• **Directions**: Every record below is to be retyped exactly, with the pictures left out.

• **Supplied entries**:

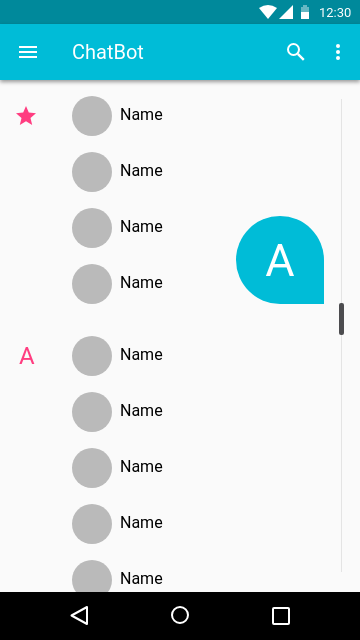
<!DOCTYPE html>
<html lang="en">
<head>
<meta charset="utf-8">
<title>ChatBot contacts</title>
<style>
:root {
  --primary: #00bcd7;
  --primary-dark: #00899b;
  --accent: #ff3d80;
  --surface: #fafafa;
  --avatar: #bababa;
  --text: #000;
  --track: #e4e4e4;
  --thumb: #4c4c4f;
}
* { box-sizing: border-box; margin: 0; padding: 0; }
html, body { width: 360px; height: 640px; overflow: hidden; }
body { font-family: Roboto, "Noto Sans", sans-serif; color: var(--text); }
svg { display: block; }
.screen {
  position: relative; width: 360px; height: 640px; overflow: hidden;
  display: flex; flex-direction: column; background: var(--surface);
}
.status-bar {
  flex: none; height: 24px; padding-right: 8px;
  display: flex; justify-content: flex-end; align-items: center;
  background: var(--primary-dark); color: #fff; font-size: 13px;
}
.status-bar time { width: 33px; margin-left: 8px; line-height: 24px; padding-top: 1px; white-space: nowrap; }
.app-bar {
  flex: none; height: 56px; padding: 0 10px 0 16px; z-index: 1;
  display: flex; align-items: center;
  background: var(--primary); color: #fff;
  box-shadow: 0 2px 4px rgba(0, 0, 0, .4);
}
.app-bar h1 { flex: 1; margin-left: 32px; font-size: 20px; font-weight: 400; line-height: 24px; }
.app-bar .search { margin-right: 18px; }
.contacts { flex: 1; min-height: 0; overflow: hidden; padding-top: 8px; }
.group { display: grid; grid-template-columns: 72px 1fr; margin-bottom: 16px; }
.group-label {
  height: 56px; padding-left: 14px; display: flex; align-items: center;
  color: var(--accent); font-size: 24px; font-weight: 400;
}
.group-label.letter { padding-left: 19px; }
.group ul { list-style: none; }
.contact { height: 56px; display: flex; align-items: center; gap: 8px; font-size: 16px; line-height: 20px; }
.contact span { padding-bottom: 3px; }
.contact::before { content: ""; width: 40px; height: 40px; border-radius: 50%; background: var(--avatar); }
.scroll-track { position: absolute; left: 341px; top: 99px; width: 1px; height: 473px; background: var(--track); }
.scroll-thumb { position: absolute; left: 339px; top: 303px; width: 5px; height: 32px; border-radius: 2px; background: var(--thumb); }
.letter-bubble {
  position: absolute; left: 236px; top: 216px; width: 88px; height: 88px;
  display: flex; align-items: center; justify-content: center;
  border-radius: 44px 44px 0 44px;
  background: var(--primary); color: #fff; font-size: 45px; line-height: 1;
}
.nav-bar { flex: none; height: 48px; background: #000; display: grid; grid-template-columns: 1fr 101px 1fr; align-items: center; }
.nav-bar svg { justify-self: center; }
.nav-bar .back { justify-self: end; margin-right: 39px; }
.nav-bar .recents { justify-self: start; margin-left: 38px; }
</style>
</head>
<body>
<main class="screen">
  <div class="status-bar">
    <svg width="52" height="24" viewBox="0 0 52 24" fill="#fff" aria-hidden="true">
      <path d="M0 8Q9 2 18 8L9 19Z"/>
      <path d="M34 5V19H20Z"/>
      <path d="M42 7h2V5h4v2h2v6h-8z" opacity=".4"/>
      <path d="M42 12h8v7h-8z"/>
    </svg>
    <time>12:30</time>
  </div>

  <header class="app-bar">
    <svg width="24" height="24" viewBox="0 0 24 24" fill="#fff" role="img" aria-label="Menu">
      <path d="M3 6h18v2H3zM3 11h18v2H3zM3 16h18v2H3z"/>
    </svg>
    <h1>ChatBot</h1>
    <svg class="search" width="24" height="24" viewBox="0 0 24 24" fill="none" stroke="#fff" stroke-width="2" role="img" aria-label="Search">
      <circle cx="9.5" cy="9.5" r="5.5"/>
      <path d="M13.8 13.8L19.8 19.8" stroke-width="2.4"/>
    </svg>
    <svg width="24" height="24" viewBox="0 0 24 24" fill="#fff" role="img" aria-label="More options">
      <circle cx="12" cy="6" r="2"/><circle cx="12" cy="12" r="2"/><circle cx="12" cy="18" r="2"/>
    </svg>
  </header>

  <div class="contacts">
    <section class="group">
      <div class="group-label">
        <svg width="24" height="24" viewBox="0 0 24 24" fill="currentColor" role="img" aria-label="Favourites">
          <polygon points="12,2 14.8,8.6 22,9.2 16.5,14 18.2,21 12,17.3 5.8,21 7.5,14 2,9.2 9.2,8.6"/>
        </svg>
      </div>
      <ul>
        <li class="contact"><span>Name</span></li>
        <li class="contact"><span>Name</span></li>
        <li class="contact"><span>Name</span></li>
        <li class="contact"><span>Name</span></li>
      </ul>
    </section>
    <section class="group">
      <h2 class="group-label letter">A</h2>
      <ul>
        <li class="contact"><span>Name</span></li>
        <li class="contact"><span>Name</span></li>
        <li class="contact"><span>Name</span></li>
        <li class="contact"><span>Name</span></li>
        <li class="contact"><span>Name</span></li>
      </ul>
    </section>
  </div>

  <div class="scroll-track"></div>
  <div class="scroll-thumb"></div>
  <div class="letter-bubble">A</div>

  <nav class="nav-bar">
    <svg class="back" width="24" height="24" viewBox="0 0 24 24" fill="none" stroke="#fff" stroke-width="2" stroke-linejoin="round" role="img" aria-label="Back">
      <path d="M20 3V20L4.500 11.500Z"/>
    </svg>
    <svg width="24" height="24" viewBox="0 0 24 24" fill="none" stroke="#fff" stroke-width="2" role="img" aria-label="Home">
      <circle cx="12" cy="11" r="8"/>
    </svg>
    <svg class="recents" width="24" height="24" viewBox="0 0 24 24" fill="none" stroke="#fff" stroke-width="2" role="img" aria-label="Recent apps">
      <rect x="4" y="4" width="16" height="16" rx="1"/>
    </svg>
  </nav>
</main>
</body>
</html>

• **Answer**:
<!DOCTYPE html>
<html lang="en">
<head>
<meta charset="utf-8">
<title>ChatBot contacts</title>
<style>
:root {
  --primary: #00bcd7;
  --primary-dark: #00899b;
  --accent: #ff3d80;
  --surface: #fafafa;
  --avatar: #bababa;
  --text: #000;
  --track: #e4e4e4;
  --thumb: #4c4c4f;
}
* { box-sizing: border-box; margin: 0; padding: 0; }
html, body { width: 360px; height: 640px; overflow: hidden; }
body { font-family: Roboto, "Noto Sans", sans-serif; color: var(--text); }
svg { display: block; }
.screen {
  position: relative; width: 360px; height: 640px; overflow: hidden;
  display: flex; flex-direction: column; background: var(--surface);
}
.status-bar {
  flex: none; height: 24px; padding-right: 8px;
  display: flex; justify-content: flex-end; align-items: center;
  background: var(--primary-dark); color: #fff; font-size: 13px;
}
.status-bar time { width: 33px; margin-left: 8px; line-height: 24px; padding-top: 1px; white-space: nowrap; }
.app-bar {
  flex: none; height: 56px; padding: 0 10px 0 16px; z-index: 1;
  display: flex; align-items: center;
  background: var(--primary); color: #fff;
  box-shadow: 0 2px 4px rgba(0, 0, 0, .4);
}
.app-bar h1 { flex: 1; margin-left: 32px; font-size: 20px; font-weight: 400; line-height: 24px; }
.app-bar .search { margin-right: 18px; }
.contacts { flex: 1; min-height: 0; overflow: hidden; padding-top: 8px; }
.group { display: grid; grid-template-columns: 72px 1fr; margin-bottom: 16px; }
.group-label {
  height: 56px; padding-left: 14px; display: flex; align-items: center;
  color: var(--accent); font-size: 24px; font-weight: 400;
}
.group-label.letter { padding-left: 19px; }
.group ul { list-style: none; }
.contact { height: 56px; display: flex; align-items: center; gap: 8px; font-size: 16px; line-height: 20px; }
.contact span { padding-bottom: 3px; }
.contact::before { content: ""; width: 40px; height: 40px; border-radius: 50%; background: var(--avatar); }
.scroll-track { position: absolute; left: 341px; top: 99px; width: 1px; height: 473px; background: var(--track); }
.scroll-thumb { position: absolute; left: 339px; top: 303px; width: 5px; height: 32px; border-radius: 2px; background: var(--thumb); }
.letter-bubble {
  position: absolute; left: 236px; top: 216px; width: 88px; height: 88px;
  display: flex; align-items: center; justify-content: center;
  border-radius: 44px 44px 0 44px;
  background: var(--primary); color: #fff; font-size: 45px; line-height: 1;
}
.nav-bar { flex: none; height: 48px; background: #000; display: grid; grid-template-columns: 1fr 101px 1fr; align-items: center; }
.nav-bar svg { justify-self: center; }
.nav-bar .back { justify-self: end; margin-right: 39px; }
.nav-bar .recents { justify-self: start; margin-left: 38px; }
</style>
</head>
<body>
<main class="screen">
  <div class="status-bar">
    <svg width="52" height="24" viewBox="0 0 52 24" fill="#fff" aria-hidden="true">
      <path d="M0 8Q9 2 18 8L9 19Z"/>
      <path d="M34 5V19H20Z"/>
      <path d="M42 7h2V5h4v2h2v6h-8z" opacity=".4"/>
      <path d="M42 12h8v7h-8z"/>
    </svg>
    <time>12:30</time>
  </div>

  <header class="app-bar">
    <svg width="24" height="24" viewBox="0 0 24 24" fill="#fff" role="img" aria-label="Menu">
      <path d="M3 6h18v2H3zM3 11h18v2H3zM3 16h18v2H3z"/>
    </svg>
    <h1>ChatBot</h1>
    <svg class="search" width="24" height="24" viewBox="0 0 24 24" fill="none" stroke="#fff" stroke-width="2" role="img" aria-label="Search">
      <circle cx="9.5" cy="9.5" r="5.5"/>
      <path d="M13.8 13.8L19.8 19.8" stroke-width="2.4"/>
    </svg>
    <svg width="24" height="24" viewBox="0 0 24 24" fill="#fff" role="img" aria-label="More options">
      <circle cx="12" cy="6" r="2"/><circle cx="12" cy="12" r="2"/><circle cx="12" cy="18" r="2"/>
    </svg>
  </header>

  <div class="contacts">
    <section class="group">
      <div class="group-label">
        <svg width="24" height="24" viewBox="0 0 24 24" fill="currentColor" role="img" aria-label="Favourites">
          <polygon points="12,2 14.8,8.6 22,9.2 16.5,14 18.2,21 12,17.3 5.8,21 7.5,14 2,9.2 9.2,8.6"/>
        </svg>
      </div>
      <ul>
        <li class="contact"><span>Name</span></li>
        <li class="contact"><span>Name</span></li>
        <li class="contact"><span>Name</span></li>
        <li class="contact"><span>Name</span></li>
      </ul>
    </section>
    <section class="group">
      <h2 class="group-label letter">A</h2>
      <ul>
        <li class="contact"><span>Name</span></li>
        <li class="contact"><span>Name</span></li>
        <li class="contact"><span>Name</span></li>
        <li class="contact"><span>Name</span></li>
        <li class="contact"><span>Name</span></li>
      </ul>
    </section>
  </div>

  <div class="scroll-track"></div>
  <div class="scroll-thumb"></div>
  <div class="letter-bubble">A</div>

  <nav class="nav-bar">
    <svg class="back" width="24" height="24" viewBox="0 0 24 24" fill="none" stroke="#fff" stroke-width="2" stroke-linejoin="round" role="img" aria-label="Back">
      <path d="M20 3V20L4.500 11.500Z"/>
    </svg>
    <svg width="24" height="24" viewBox="0 0 24 24" fill="none" stroke="#fff" stroke-width="2" role="img" aria-label="Home">
      <circle cx="12" cy="11" r="8"/>
    </svg>
    <svg class="recents" width="24" height="24" viewBox="0 0 24 24" fill="none" stroke="#fff" stroke-width="2" role="img" aria-label="Recent apps">
      <rect x="4" y="4" width="16" height="16" rx="1"/>
    </svg>
  </nav>
</main>
</body>
</html>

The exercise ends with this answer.